### RECORDS TO USE ###

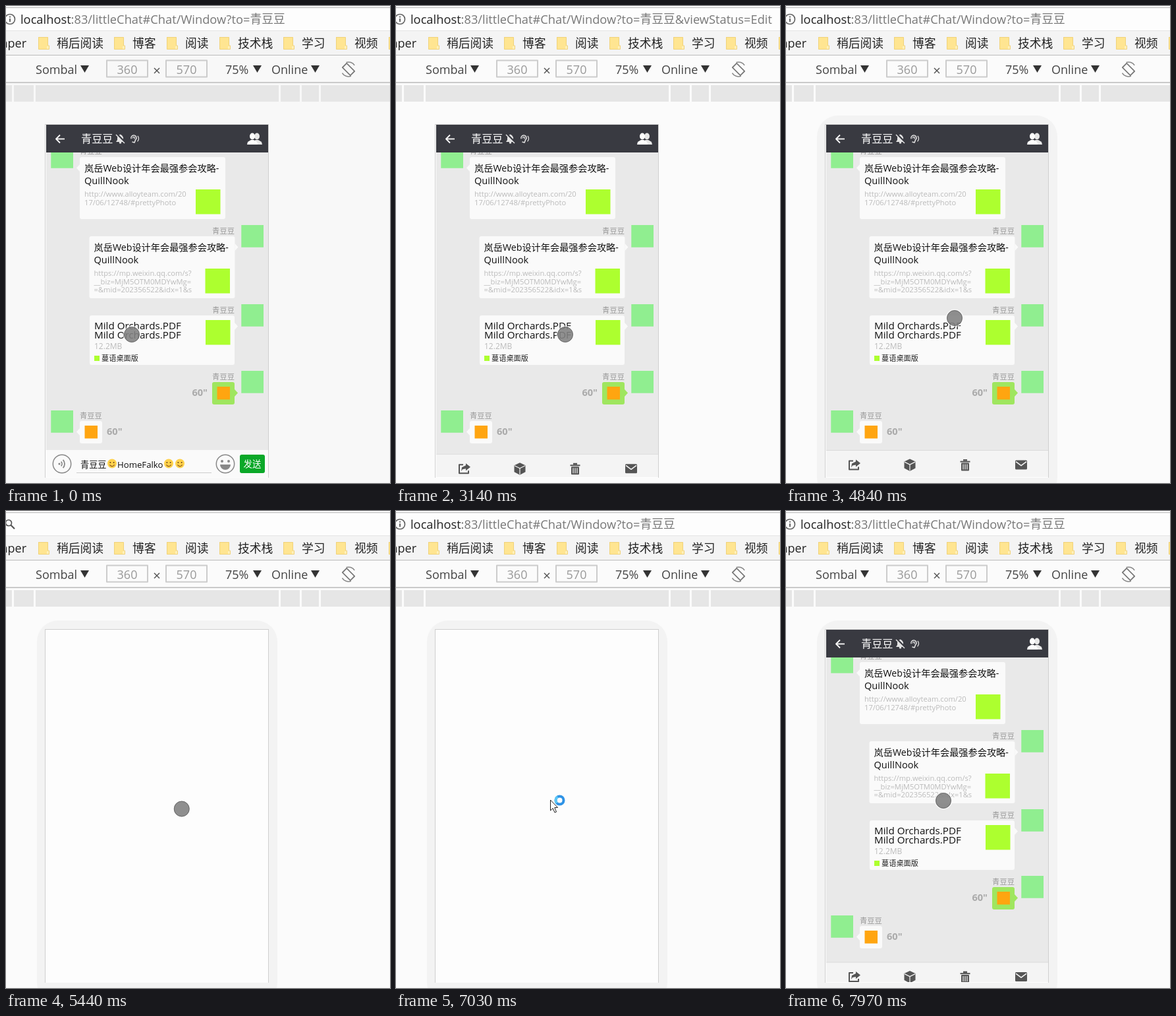
These frames come from a looping animation (583x723 px, 8000 ms). An HTML page with a canvas:

```html
<!DOCTYPE html>
<html lang="zh-CN">
<head>
<meta charset="utf-8">
<title>Chat window</title>
<style>
html, body { margin: 0; width: 100%; height: 100%; overflow: hidden; background: #fafafa; }
canvas { display: block; }
</style>
</head>
<body>
<canvas id="stage" width="583" height="723"></canvas>
<script>
const ctx = document.getElementById('stage').getContext('2d');
const LOOP = 8000, SLIDE = 160, BAR = 42;
const SANS = '"Open Sans", "Noto Sans CJK SC", "Noto Sans CJK", sans-serif';
const NAME = '青豆豆';
const LEAVE_PAGE = 5300, FORWARD = 6650, RELOAD = 7620;

// ---------- helpers ----------
function rect(x, y, w, h, color, r = 0) {
  ctx.fillStyle = color;
  ctx.beginPath();
  ctx.roundRect(x, y, w, h, r);
  ctx.fill();
}
function disc(x, y, r, color) {
  ctx.fillStyle = color;
  ctx.beginPath();
  ctx.arc(x, y, r, 0, Math.PI * 2);
  ctx.fill();
}
function arc(x, y, r, from, to, color, w) {
  ctx.strokeStyle = color;
  ctx.lineWidth = w;
  ctx.beginPath();
  ctx.arc(x, y, r, from, to);
  ctx.stroke();
}
function ring(x, y, r, color, w) { arc(x, y, r, 0, Math.PI * 2, color, w); }
function trace(pts) {
  ctx.beginPath();
  for (let i = 0; i < pts.length; i += 2) ctx.lineTo(pts[i], pts[i + 1]);
}
function poly(color, ...pts) {
  trace(pts);
  ctx.fillStyle = color;
  ctx.fill();
}
function line(color, w, ...pts) {
  trace(pts);
  ctx.strokeStyle = color;
  ctx.lineWidth = w;
  ctx.stroke();
}
// y is the vertical middle of the line; returns the x after the text
function text(s, x, y, size, color, { align = 'left', weight = 400, font = SANS } = {}) {
  ctx.font = `${weight} ${size}px ${font}`;
  ctx.textAlign = align;
  ctx.fillStyle = color;
  ctx.fillText(s, x, y + size * 0.36);
  return x + ctx.measureText(s).width;
}
function at(x, y, draw) {
  ctx.save();
  ctx.translate(x, y);
  draw();
  ctx.restore();
}
function ease(p) {
  if (p <= 0) return 0;
  if (p >= 1) return 1;
  let lo = 0, hi = 1, s = 0.5;
  for (let i = 0; i < 16; i++) {
    s = (lo + hi) / 2;
    const x = 0.75 * s * (1 - s) + s ** 3;
    if (x < p) lo = s; else hi = s;
  }
  return 0.3 * s * (1 - s) ** 2 + 3 * (1 - s) * s * s + s ** 3;
}

// ---------- timeline ----------
const within = (t, spans) => spans.some(([a, b]) => t >= a && t < b);
const editing = t => within(t, [[1240, 1860], [2720, 3580], [4160, 4830], [RELOAD, 7935]]);
const bezelSeen = t => within(t, [[1240, 2720], [3580, LOOP]]);

// [enter, leave] times of the two bottom bars
const INPUT = [[-500, 1240], [2060, 2720], [3780, 4160], [5000, RELOAD - SLIDE]];
const TOOLS = [[1365, 1860], [3050, 3580], [4340, 4840], [7400, 7942]];
function shown(t, spans) {
  return Math.max(0, ...spans.map(([a, b]) => ease((t - a) / SLIDE) - ease((t - b) / SLIDE)));
}

const PATH = [
  [0, 191, 498], [1560, 192, 498], [2030, 215, 502], [2410, 269, 503], [2720, 268, 503],
  [2880, 257, 498], [4300, 257, 498], [4800, 256, 473], [5000, 256, 473],
  [5600, 269, 447], [6520, 269, 447], [6900, 239, 439], [LOOP, 239, 439]
];
function pointer(t) {
  const i = PATH.findIndex(k => k[0] > t);
  const [ta, xa, ya] = PATH[i - 1], [tb, xb, yb] = PATH[i];
  const p = (t - ta) / (tb - ta), e = p * p * (3 - 2 * p);
  return [xa + (xb - xa) * e, ya + (yb - ya) * e];
}

// ---------- browser ----------
function folder(x) {
  rect(x, 47, 15, 19, '#ffe591', 1);
  line('#f0d27a', 1, x + .5, 47.5, x + 14.5, 47.5, x + 14.5, 60, x + 16.5, 60, x + 16.5, 65.5, x + .5, 65.5, x + .5, 47);
  rect(x + 13, 61, 3, 4, '#fff0b8');
}
function address(t) {
  rect(0, 3, 583, 34, '#fdfdfd');
  if (t >= LEAVE_PAGE && t < FORWARD) {
    ring(4, 18, 4.5, '#555', 1.7);
    line('#555', 2.2, 7, 21, 13, 27);
    return;
  }
  ring(6, 20, 7.5, '#666', 1.7);
  rect(5, 19, 2, 5, '#666');
  rect(5, 15.5, 2, 2, '#666');
  let x = text('localhost', 22, 20, 18.3, '#222');
  x = text(':83/littleChat#Chat/Window?to=', x, 20, 18.3, '#777');
  x = text(NAME, x, 20, 17.8, '#777');
  if (editing(t)) text('&viewStatus=Edit', x, 20, 18.3, '#777');
}
function arrowDown(x) { poly('#333', x, 90, x + 13, 90, x + 6.5, 101); }
function sizeBox(x, s) {
  ctx.strokeStyle = '#ccc';
  ctx.lineWidth = 2;
  ctx.strokeRect(x, 82.5, 62, 25);
  text(s, x + 31, 97, 18, '#999', { align: 'center' });
}
function browser(t) {
  rect(0, 0, 583, 723, t < 1240 ? '#f8f8f8' : '#fbfbfb');
  rect(0, 2, 583, 1, '#b8b8b8');
  address(t);
  rect(0, 37, 583, 38, '#f4f4f4');
  rect(0, 37, 583, 1, '#e4e4e4');
  rect(0, 74, 583, 1, '#bbb');
  text('aper', 31, 57, 18, '#222', { align: 'right' });
  [[49, '稍后阅读'], [164, '博客'], [244, '阅读'], [324, '技术栈'], [421, '学习'], [501, '视频'], [581, '']]
    .forEach(([x, s]) => {
      folder(x);
      text(s, x + 28, 57, 17.8, '#222');
    });

  rect(0, 115, 583, 2, '#cacaca');
  text('Sombal', 45, 97, 18, '#444');
  text('75%', 333, 97, 18, '#444');
  text('Online', 403, 97, 18, '#444');
  [113, 375, 463].forEach(arrowDown);
  sizeBox(153, '360');
  sizeBox(243, '570');
  line('#555', 1.5, 225, 94, 233, 102);
  line('#555', 1.5, 233, 94, 225, 102);
  at(520, 96, () => {
    ctx.rotate(-Math.PI / 4);
    ctx.strokeStyle = '#777';
    ctx.lineWidth = 1.8;
    ctx.strokeRect(-4.5, -8.5, 9, 17);
    arc(0, 0, 11, -1.1, 0.2, '#888', 1.6);
    arc(0, 0, 11, 2, 3.4, '#888', 1.6);
  });
  [[0, 9], [12, 42], [45, 414], [417, 446], [449, 475], [478, 583]]
    .forEach(([a, b]) => rect(a, 120, b - a, 25, '#e6e6e6'));

  if (bezelSeen(t)) rect(47, 166, 365, 580, '#f3f3f3', 32);
  rect(59, 179, 340, 536, '#d0d0d0');
  rect(60, 180, 338, 535, '#fdfdfd');
}

// ---------- chat ----------
const avatar = (x, y) => rect(x + .25, y, 33.75, 33.75, '#90ee90');
const lime = (x, y) => rect(x, y, 37.5, 37.5, '#adff2f');
function label(x, y, align) { text(NAME, x, y, 11.3, '#999', { align }); }
function bubble(x, y, w, h, side, color = '#fafafa') {
  rect(x, y, w, h, color, 3);
  const edge = side < 0 ? x : x + w;
  poly(color, edge, y + 11, edge + side * 5, y + 16.5, edge, y + 22);
}
function linkCard(x, y, side, rows) {
  bubble(x, y, 221, 94, side);
  text('岚岳Web设计年会最强参会攻略-', x + 7, y + 17, 14.2, '#111');
  text('QuillNook', x + 7, y + 35.5, 14.6, '#111');
  rows.forEach((s, i) => text(s, x + 7, y + 56 + i * 12.7, 11.2, '#bbb'));
  lime(x + 176, y + 49);
}
function voice(x, y, side, color) {
  bubble(x, y, 34, 34, side, color);
  rect(x + 7.5, y + 7, 19.5, 19.5, '#ffa510');
  text('60"', side < 0 ? x + 41 : x - 7, y + 16, 14.6, '#aaa', { weight: 700, align: side < 0 ? 'left' : 'right' });
}
function messages() {
  rect(61, 222, 337, 492, '#e9e9e9');
  ctx.save();
  ctx.beginPath();
  ctx.rect(61, 222, 337, 492);
  ctx.clip();
  avatar(68, 212);
  label(112, 220, 'left');
  ctx.restore();
  linkCard(112, 229, -1, ['http://www.alloyteam.com/20', '17/06/12748/#prettyPhoto']);

  [332, 452, 553].forEach(y => {
    avatar(357, y);
    label(347, y + 8.5, 'right');
  });
  linkCard(126.5, 349, 1, ['https://mp.weixin.qq.com/s?', '__biz=MjM5OTM0MDYwMg=', '=&mid=202356522&idx=1&s']);

  bubble(127, 469, 220, 75, 1);
  text('Mild Orchards.PDF', 134, 484.5, 15.2, '#111');
  text('Mild Orchards.PDF', 134, 499, 15.2, '#111');
  text('12.2MB', 134, 516, 12, '#bbb');
  lime(303, 476);
  rect(134, 530, 8, 8, '#adff2f');
  text('蔓语桌面版', 145, 533.5, 11.2, '#222');

  voice(313, 570, 1, '#9fe65f');
  avatar(68, 613);
  label(112, 621, 'left');
  voice(112, 629, -1);
}
function header() {
  const c = '#fff', pale = '#e2e2e2';
  rect(61, 180, 337, 42, '#393a41');
  line(c, 1.8, 89, 201.5, 76, 201.5);
  line(c, 1.8, 82, 195.5, 76, 201.5, 82, 207.5);
  text(NAME, 114, 201, 16.2, c);
  poly(pale, 167, 206, 169, 203, 169, 199, 171, 196, 173.5, 194.5, 176, 196, 178, 199, 178, 203, 180, 206);
  disc(173.5, 207, 1.8, pale);
  line('#393a41', 3, 168, 194, 181, 207);
  line(pale, 1.5, 167, 195, 180, 208);
  arc(194, 200, 4, 2.8, 6.9, pale, 1.6);
  line(pale, 1.6, 197, 202, 195, 207, 191.5, 206);
  arc(194, 200, 1.5, 2.8, 7.5, pale, 1.2);
  arc(196, 201, 5.5, -0.8, 0.9, pale, 1.3);
  [[381, '#e8e8e8'], [374, c]].forEach(([x, color]) => {
    ctx.fillStyle = color;
    ctx.beginPath();
    ctx.ellipse(x, 197.5, 4, 5, 0, 0, Math.PI * 2);
    ctx.fill();
    poly(color, x - 8, 210, x - 7, 206, x - 2, 203, x + 2, 203, x + 7, 206, x + 8, 210);
  });
}
function emoji(x, y) {
  disc(x, y, 7, '#ffd24c');
  disc(x - 2.6, y - 1.5, 1, '#6a4318');
  disc(x + 2.6, y - 1.5, 1, '#6a4318');
  arc(x, y + .5, 3.6, 0.3, 2.84, '#8a5520', 1.2);
}
function inputBar() {
  const c = '#888';
  rect(61, 0, 337, BAR, '#fafafa');
  ring(85, 21, 13.7, c, 1.5);
  disc(81, 21, 1.6, c);
  [5, 9].forEach(r => arc(80, 21, r, -0.75, 0.75, c, 1.8));
  text(NAME, 113, 22, 13.2, '#111');
  text('HomeFalko', 169, 22, 13.2, '#111');
  [161, 247, 264].forEach(x => emoji(x, 20.5));
  rect(107, 34, 205, 1, '#ccc');
  ring(333, 21, 13.7, c, 1.5);
  disc(328, 17, 2, c);
  disc(338, 17, 2, c);
  ctx.fillStyle = c;
  ctx.beginPath();
  ctx.arc(333, 22, 8, 0, Math.PI);
  ctx.fill();
  rect(355, 7, 38, 28, '#0ba828', 3);
  text('发送', 374, 21, 13.4, '#fff', { align: 'center' });
}
function toolBar() {
  const c = '#555', bg = '#f4f4f4';
  rect(61, 0, 337, BAR, bg);
  rect(61, 0, 337, 1, '#dadada');
  at(104, 22.5, () => {
    line(c, 2, -2, -6, -8, -6, -8, 7, 6, 7, 6, 3);
    poly(c, 2, -8, 9, -2.5, 2, 3, 2, 0, -3, 1, -5, 4, -4, -2, 2, -5);
  });
  at(188, 22.5, () => {
    poly(c, 0, -9, 8.5, -5, 8.5, 5, 0, 9.5, -8.5, 5, -8.5, -5);
    line(bg, 1.2, -8, -4.5, 0, -.5, 8, -4.5);
    line(bg, 1.2, 0, -.5, 0, 9);
  });
  at(272, 22.5, () => {
    rect(-7.5, -6, 15, 2, c);
    rect(-3, -8.5, 6, 2.5, c);
    rect(-6, -3, 12, 12, c, 1);
    [-3, 0, 3].forEach(x => rect(x - .6, -1, 1.2, 8, bg));
  });
  at(357, 22.5, () => {
    rect(-9, -7, 18, 14, c, 1.5);
    line(bg, 1.6, -8, -5, 0, 1, 8, -5);
  });
}
function chat(t) {
  messages();
  ctx.save();
  ctx.beginPath();
  ctx.rect(61, 180, 337, 534);
  ctx.clip();
  [[INPUT, inputBar], [TOOLS, toolBar]].forEach(([spans, draw]) => {
    const p = shown(t, spans);
    if (p > 0) at(0, 715 - BAR * p, draw);
  });
  ctx.restore();
  header();
}

// ---------- new tab page ----------
function tile(y, title, font) {
  rect(275, y - 1, 130, 122, '#d9d9d9', 2);
  rect(276, y, 130, 119, '#fafafa', 2);
  text(title, 305.5, y + 14, 11, '#333', { font });
}
function newTab() {
  ctx.save();
  ctx.beginPath();
  ctx.rect(60, 180, 338, 535);
  ctx.clip();

  tile(290, '主页 - 栗小禾', SANS);
  line('#666', 1.4, 286, 298, 291, 298, 295, 302, 295, 310, 286, 310, 286, 298);
  line('#666', 1.2, 291, 298, 291, 302, 295, 302);
  rect(277, 320, 125, 89, '#ebeff2');
  rect(277, 320, 15, 89, '#3c5068');
  rect(277, 319, 125, 10, '#14b191');
  rect(277, 319, 15, 10, '#1a9b82');
  text('主页', 292, 324, 4, '#d8fff4');
  rect(296, 333, 106, 76, '#eef2f5');
  text('今天是 六月 八日 周四 ，欢迎回来', 306, 344, 5, '#68727c');
  disc(375, 344, 2.2, '#14b191');
  text('您好!', 379, 344, 5, '#68727c');
  rect(306, 351, 26, 9, '#16b394', 1);
  rect(334, 351, 26, 9, '#e8822e', 1);
  text('我的课表', 319, 355.5, 4.5, '#fff', { align: 'center' });
  text('我的成绩', 347, 355.5, 4.5, '#fff', { align: 'center' });
  text('● 更新日志', 306, 380, 4.5, '#8d969e');
  for (let i = 0; i < 5; i++) text('修复若干问题并且调整页面显示的效果与速度', 306, 387 + i * 4.8, 4, '#bcc4ca');

  tile(425, 'http://localhos', 'Roboto, "Liberation Sans", sans-serif');
  disc(290, 440, 6, '#77706c');
  rect(276, 454, 130, 90, '#f2f2f2');
  disc(346, 498, 7.5, '#d0d0d0');
  ctx.restore();
}

// ---------- pointer ----------
function drawPointer(t) {
  if (t >= FORWARD + 100 && t < RELOAD) {
    at(234.5, 438, () => {
      const shape = [0, 0, 0, 16, 3.7, 12.6, 6.5, 19, 9, 18, 6.3, 11.6, 11, 11.4, 0, 0];
      poly('#fff', ...shape);
      line('#222', 1, ...shape);
      ring(14, .5, 6, '#2f93e6', 4);
      arc(14, .5, 6, 2.4, 4.2, '#5cc6f5', 4);
    });
    return;
  }
  const [x, y] = pointer(t);
  disc(x, y, 13.5, 'rgba(255,255,255,.6)');
  disc(x, y, 11.8, 'rgba(100,100,100,.72)');
  ring(x, y, 11.5, 'rgba(80,80,80,.65)', 1);
}

function draw(t) {
  ctx.lineJoin = 'round';
  browser(t);
  if (t < LEAVE_PAGE || t >= RELOAD) chat(t);
  else if (t >= LEAVE_PAGE + 180 && t < FORWARD) newTab();
  drawPointer(t);
}
const start = performance.now();
function tick() {
  draw((performance.now() - start) % LOOP);
  requestAnimationFrame(tick);
}
tick();
</script>
</body>
</html>
```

###

Look through the data above. Each line containing the word "edge" needs to be copied.

  const edge = side < 0 ? x : x + w;
  poly(color, edge, y + 11, edge + side * 5, y + 16.5, edge, y + 22);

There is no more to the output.